Our good friend Dave from PyroTalk in the USA has just released another awesome video.
Dave is given exclusive access and takes us around the Phantom Fireworks USA warehouse.
As you will see, the Americans do things a little differently compared to us in the UK.
Check out the video below.
Many thanks for this Dave
And here’s a sneak peek of one of our underground bunkers
I bet you’re all thinking WTF is that above picture all about !
Well, before I tell you, let me give you a brief reminder (and apologies if you already know this) of what kind of work goes into making a cake / barrage.
1. Roll the tubes
Step 1 involves rolling the tubes. Many years ago this was done by hand, but in the past 10 years or so, machines have been introduced to roll the tubes, just like below.
2. Dry the tubes

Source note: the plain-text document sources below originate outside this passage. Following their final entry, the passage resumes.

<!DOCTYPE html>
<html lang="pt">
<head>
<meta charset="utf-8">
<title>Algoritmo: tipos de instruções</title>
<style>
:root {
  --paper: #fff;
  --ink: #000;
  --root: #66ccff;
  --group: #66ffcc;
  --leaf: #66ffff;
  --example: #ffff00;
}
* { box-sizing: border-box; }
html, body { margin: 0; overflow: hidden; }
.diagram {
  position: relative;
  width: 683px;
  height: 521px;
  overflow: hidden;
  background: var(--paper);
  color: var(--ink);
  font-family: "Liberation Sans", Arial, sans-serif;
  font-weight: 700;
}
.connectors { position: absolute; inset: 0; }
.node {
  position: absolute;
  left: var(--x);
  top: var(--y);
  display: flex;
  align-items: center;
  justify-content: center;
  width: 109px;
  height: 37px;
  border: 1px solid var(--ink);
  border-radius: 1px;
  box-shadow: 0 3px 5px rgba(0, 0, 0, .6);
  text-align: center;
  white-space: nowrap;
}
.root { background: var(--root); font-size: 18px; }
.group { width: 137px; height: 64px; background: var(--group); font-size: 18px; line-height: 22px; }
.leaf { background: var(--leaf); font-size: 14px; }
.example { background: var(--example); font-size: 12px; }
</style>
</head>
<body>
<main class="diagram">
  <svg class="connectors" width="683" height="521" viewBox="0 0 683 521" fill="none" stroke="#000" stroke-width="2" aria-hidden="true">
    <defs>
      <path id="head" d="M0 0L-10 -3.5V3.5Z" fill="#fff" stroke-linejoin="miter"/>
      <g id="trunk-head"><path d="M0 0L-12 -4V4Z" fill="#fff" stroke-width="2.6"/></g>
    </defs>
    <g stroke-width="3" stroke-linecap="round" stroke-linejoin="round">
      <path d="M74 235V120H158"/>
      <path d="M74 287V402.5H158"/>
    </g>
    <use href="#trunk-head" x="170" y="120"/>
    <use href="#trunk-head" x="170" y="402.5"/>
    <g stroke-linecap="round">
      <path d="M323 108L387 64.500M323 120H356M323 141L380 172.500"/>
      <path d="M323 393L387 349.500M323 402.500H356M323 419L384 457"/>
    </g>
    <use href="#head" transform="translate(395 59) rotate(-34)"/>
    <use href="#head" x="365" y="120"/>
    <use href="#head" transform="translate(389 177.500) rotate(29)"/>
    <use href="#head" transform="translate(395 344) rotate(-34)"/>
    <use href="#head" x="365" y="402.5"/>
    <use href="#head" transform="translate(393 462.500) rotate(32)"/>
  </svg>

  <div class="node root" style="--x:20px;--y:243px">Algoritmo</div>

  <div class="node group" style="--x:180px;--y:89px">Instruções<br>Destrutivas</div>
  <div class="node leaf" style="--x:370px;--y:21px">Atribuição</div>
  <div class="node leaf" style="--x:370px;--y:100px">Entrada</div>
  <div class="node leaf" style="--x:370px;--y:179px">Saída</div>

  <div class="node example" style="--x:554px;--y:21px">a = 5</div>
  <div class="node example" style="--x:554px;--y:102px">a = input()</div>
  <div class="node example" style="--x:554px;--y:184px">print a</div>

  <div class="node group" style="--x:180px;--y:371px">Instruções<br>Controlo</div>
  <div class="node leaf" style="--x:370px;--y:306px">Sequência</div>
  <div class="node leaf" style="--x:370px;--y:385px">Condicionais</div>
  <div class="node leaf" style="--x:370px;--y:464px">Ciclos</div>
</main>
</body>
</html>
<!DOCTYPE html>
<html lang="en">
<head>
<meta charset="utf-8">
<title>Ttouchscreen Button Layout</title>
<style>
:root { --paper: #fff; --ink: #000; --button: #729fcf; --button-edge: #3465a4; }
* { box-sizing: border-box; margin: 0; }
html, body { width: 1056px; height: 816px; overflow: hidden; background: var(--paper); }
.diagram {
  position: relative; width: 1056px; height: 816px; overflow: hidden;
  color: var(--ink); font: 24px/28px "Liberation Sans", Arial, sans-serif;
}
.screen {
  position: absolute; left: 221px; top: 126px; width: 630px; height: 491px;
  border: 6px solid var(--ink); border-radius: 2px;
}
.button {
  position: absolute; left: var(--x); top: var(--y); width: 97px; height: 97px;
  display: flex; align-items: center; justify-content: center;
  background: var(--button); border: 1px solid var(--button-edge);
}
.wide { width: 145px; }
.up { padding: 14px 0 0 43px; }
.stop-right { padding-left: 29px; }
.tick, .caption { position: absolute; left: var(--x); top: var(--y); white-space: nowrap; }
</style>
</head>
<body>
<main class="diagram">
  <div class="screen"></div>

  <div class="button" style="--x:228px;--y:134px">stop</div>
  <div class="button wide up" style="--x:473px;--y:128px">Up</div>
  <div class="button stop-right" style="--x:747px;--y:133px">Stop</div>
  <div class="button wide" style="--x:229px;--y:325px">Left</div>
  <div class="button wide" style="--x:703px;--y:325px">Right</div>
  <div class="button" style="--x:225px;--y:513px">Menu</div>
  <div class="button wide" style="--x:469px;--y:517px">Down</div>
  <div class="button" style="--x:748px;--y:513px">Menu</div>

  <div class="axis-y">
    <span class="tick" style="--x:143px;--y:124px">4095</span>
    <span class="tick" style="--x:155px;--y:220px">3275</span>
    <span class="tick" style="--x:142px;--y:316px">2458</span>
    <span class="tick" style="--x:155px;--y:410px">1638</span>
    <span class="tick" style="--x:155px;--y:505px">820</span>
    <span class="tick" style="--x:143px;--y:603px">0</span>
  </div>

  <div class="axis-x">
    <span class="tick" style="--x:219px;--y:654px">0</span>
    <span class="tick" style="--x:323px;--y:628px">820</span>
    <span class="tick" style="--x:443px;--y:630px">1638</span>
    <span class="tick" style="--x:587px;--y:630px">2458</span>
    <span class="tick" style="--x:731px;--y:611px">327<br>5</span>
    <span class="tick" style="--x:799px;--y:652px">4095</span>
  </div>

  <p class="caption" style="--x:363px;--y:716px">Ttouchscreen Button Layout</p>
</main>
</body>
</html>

Once the tubes have been rolled and cut to size they are then left outside to dry. Depending on the time of the year, sometimes the tubes are placed in a ‘drying room’ due to the rainy season or damp weather. Having strong tubes is crucial – more info here.
Ideally, the tubes that are dried naturally tend to be much stronger.
3. The bung
Step 3 involves ‘breaking down’ the ‘red China earth’ into a fine powder as shown in the video below.
Machines (video below) are then used to turn the fine red powder into a clay bung (sometimes these are made from plastic to keep the weight down) to one end of the tube. This acts as a solid base for the firework to recoil against and forces the effect to go upwards.
4. Insert the lift charge and effect chamber into the tube
Once the tubes have been rolled, dried, and bunged at one end, the next process is to insert the lift-charge and the effects. This could be stars, whistles etc.
5. Linking the tubes together
Once you have all the tubes loaded with the different effects, the next job is to link them all together, using glue, tape, visco fuse, paper and loads of patience.
6. Insert Cardboard disc
This is where you add a cardboard disc inside the tubes to stop any composition from falling out and it also helps to contain the energy inside the tube once it starts its chemical reaction.
7. Add the label
This involves wrapping a label around the firework and sometimes on top of the fireworks.
8. Place the fireworks into the shipping carton
The final step is to put the barrages into the UN carton ready for shipment.
As you see, making fireworks is a very time-consuming, labour intensive job. So, back to the opening paragraph, WTF is this:
WELL, THIS IS THE FUTURE OF FIREWORK CAKES / BARRAGES – AND YOU SAW IT HERE FIRST
This will be how cakes and barrages are made in the future. The mould is made 100% from recycled materials including vegetable fibre, recycled paper, starch, calcium carbonate, and glue and it’s extremely strong – which makes it even safer.
There will be no need to roll the tubes, wait till the tubes dry, insert a bung……etc……. Now, all you do is insert the lift-charge and effect chamber, add the cardboard disc, add the fuse underneath (see pic below) and wrap the label around the firework.
In theory, the price of firework cakes and barrages should come down as this process removes a lot of production time (and the labour costs in China are going up and up and up every year) but the initial investment in the new machines that produce the mould is very very expensive.
So, a very well done to our Chinese suppliers for coming up with this awesome idea – the only thing they haven’t figured out (yet) is that they can’t produce fan cakes this way !
But watch this space !
More news on this fantastic development to follow soon
This is a video from my friend David DeSafey from the USA. Dave runs an American firework forum called PyroTalk.com
The video above a ‘set up in the daytime’ of the fireworks display taking place called “Thunder Over Muse 2012″.
A good friend of Dave’s is Joe. Every year Joe gathers donations from the local community to put on an epic fireworks display in his home town of Muse Pennsylvania for the July 4th celebrations. Dave has helped Joe every year in organizing the fireworks display. The video includes setting up a 1.3 fireworks for a small community and Dave demonstrates different techniques of electric match and electronic firing.
The video below is of the action from the night. Great show everyone :)
For all our American friends who would like to take the next step and buy 1.3 professional fireworks like salutes, Thunder Kings etc.? Then you will need an ATF license. Dave sells an awesome DVD application package that walks you through the procedure.
Please visit Dave’s site for more information – http://pyrotalk.com/shopping.php